Costa Rica continues to forge ahead in its transition to a green economy with net-zero emissions by 2050. The Inter-American Development Bank (IDB) approved a $300 million loan to continue to back Costa Rica’s National Decarbonization Plan, which aims for net-zero emissions by 2050. The IDB loan is the second in a series of two programmatic policy-based lending operations.
The latest loan will enable Costa Rica to deepen the reforms of the first $230 million operation approved in 2020. The goal of these reforms is to bolster climate action management and monitoring, preserve ecosystems that effectively sequester greenhouse gases, incentivize the use of electrical energy and active mobility, and boost inclusion and gender equality in the shift to a green economy.
Climate action monitoring is considered a necessary step on Costa Rica’s path to achieving a net-zero economy. Another key component of the decarbonization plan is agriculture, which accounts for 42.3% of the country’s exports and 12.8% of its jobs. According to experts, this industry can help capture more emissions by replacing current farming practices with climate-smart agriculture.

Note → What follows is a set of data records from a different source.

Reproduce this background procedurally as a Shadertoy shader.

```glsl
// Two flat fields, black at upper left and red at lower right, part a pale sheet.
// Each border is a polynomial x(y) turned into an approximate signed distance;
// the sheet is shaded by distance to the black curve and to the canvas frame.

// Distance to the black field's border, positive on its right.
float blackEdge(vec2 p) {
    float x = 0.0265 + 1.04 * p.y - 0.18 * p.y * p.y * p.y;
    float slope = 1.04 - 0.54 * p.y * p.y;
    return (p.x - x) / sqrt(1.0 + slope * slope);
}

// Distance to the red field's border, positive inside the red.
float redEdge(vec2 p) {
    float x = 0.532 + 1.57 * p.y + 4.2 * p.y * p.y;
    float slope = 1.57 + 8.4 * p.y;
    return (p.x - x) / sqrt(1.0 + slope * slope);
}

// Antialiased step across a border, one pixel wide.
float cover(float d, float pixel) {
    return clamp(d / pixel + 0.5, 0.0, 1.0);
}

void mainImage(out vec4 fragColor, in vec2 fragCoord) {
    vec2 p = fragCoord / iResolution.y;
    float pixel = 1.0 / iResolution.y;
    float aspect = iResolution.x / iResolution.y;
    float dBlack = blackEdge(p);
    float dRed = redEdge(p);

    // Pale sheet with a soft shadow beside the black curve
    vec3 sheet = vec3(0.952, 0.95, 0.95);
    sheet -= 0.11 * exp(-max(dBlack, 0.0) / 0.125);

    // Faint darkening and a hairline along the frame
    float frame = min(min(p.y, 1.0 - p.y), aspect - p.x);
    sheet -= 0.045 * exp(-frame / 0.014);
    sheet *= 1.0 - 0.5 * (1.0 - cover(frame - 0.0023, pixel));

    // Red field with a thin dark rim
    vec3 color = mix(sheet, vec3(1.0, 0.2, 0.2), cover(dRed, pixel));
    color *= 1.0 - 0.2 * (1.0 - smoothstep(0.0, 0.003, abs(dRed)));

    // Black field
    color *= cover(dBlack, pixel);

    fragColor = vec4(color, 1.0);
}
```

For electricity use and active mobility, Costa Rica used the first loan to establish non-tax incentives for buying electric vehicles. It also passed regulations to build a network of electric vehicle charging stations. With the second lending operation, the country plans to set rates that make it possible to electrify transportation and use electrical energy for industrial, commercial, and residential purposes.
All of these steps will have a positive impact on Costa Rican society by slashing greenhouse gas emissions to mitigate climate change and reduce air pollution from internal combustion engine vehicles. The combined benefits of decarbonization for the country from 2020 to 2050 are valued at an estimated $41 billion.
The most recent loan is composed of $250 million in ordinary capital from the IDB, plus $50 million from the Government of Korea. The funds will be administrated by the Bank via the Korean Infrastructure Development Co-financing Facility. The French Development Agency is also providing €100 million in parallel funding. Altogether, the country will receive over $400 million for its decarbonization goals.
The $300 million IDB loan has a 20-year repayment term and a 5.5-year grace period.
About the IDB
The Inter-American Development Bank is devoted to improving lives. Established in 1959, the IDB is a leading source of long-term financing for economic, social, and institutional development in Latin America and the Caribbean. The IDB also conducts cutting-edge research and provides policy advice, technical assistance, and training to public and private sector clients throughout the region.
Communications Lead Specialist